SOURCE RECORDS: Begin

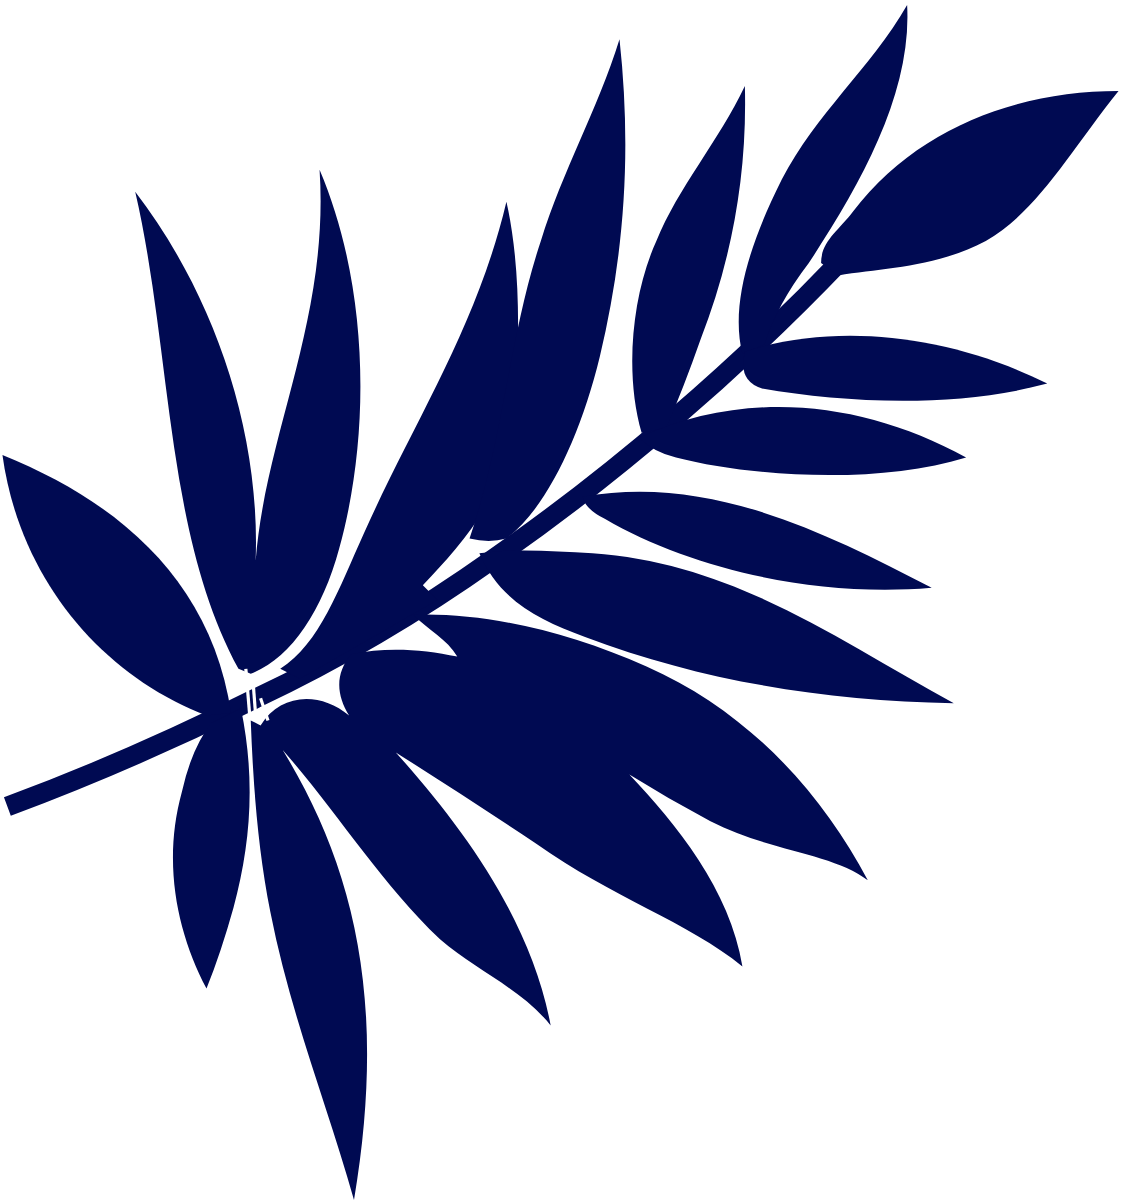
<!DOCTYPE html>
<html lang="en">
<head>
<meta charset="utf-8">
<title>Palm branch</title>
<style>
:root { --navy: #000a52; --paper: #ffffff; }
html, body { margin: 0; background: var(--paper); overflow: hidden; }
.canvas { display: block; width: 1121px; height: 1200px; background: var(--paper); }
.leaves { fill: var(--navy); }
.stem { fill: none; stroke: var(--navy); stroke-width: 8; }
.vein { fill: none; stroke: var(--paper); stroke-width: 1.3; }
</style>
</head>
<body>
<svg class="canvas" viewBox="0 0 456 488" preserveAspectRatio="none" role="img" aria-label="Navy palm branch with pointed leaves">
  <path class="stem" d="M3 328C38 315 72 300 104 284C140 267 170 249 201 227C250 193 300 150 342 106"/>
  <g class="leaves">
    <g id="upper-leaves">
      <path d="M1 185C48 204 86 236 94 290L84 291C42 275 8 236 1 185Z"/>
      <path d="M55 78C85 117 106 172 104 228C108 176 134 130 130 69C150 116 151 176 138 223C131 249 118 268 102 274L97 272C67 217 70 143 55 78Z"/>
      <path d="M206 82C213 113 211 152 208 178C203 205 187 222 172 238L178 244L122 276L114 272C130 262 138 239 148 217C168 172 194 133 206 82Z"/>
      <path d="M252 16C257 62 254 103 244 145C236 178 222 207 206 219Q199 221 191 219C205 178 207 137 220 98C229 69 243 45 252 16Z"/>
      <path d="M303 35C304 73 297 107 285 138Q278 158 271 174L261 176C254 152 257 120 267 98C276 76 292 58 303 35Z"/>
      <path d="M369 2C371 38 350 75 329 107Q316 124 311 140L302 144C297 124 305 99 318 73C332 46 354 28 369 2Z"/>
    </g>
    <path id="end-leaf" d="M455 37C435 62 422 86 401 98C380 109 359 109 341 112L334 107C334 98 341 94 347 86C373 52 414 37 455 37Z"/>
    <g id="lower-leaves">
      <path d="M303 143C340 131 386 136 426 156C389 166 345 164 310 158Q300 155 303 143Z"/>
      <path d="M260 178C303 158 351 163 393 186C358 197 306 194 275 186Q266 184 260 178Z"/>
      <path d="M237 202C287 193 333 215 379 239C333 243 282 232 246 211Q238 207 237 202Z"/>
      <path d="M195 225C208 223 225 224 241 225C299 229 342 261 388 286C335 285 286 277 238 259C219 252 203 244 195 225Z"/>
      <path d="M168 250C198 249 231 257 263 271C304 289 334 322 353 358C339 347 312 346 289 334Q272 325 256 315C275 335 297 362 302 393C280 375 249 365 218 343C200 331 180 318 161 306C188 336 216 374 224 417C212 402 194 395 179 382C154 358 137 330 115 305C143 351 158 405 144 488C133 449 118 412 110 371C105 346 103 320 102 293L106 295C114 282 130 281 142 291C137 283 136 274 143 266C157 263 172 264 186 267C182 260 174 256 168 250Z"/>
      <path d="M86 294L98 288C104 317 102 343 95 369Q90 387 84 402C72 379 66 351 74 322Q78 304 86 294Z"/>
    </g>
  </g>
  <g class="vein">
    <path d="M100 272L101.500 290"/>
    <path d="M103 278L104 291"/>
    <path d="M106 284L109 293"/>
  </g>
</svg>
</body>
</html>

SOURCE RECORDS: End

EXERCISE DESCRIPTION: Which lines run from the one containing "37C435 62 422" to the final line of the entries? Return those lines exactly, and only those.

EXERCISE OUTPUT:
    <path id="end-leaf" d="M455 37C435 62 422 86 401 98C380 109 359 109 341 112L334 107C334 98 341 94 347 86C373 52 414 37 455 37Z"/>
    <g id="lower-leaves">
      <path d="M303 143C340 131 386 136 426 156C389 166 345 164 310 158Q300 155 303 143Z"/>
      <path d="M260 178C303 158 351 163 393 186C358 197 306 194 275 186Q266 184 260 178Z"/>
      <path d="M237 202C287 193 333 215 379 239C333 243 282 232 246 211Q238 207 237 202Z"/>
      <path d="M195 225C208 223 225 224 241 225C299 229 342 261 388 286C335 285 286 277 238 259C219 252 203 244 195 225Z"/>
      <path d="M168 250C198 249 231 257 263 271C304 289 334 322 353 358C339 347 312 346 289 334Q272 325 256 315C275 335 297 362 302 393C280 375 249 365 218 343C200 331 180 318 161 306C188 336 216 374 224 417C212 402 194 395 179 382C154 358 137 330 115 305C143 351 158 405 144 488C133 449 118 412 110 371C105 346 103 320 102 293L106 295C114 282 130 281 142 291C137 283 136 274 143 266C157 263 172 264 186 267C182 260 174 256 168 250Z"/>
      <path d="M86 294L98 288C104 317 102 343 95 369Q90 387 84 402C72 379 66 351 74 322Q78 304 86 294Z"/>
    </g>
  </g>
  <g class="vein">
    <path d="M100 272L101.500 290"/>
    <path d="M103 278L104 291"/>
    <path d="M106 284L109 293"/>
  </g>
</svg>
</body>
</html>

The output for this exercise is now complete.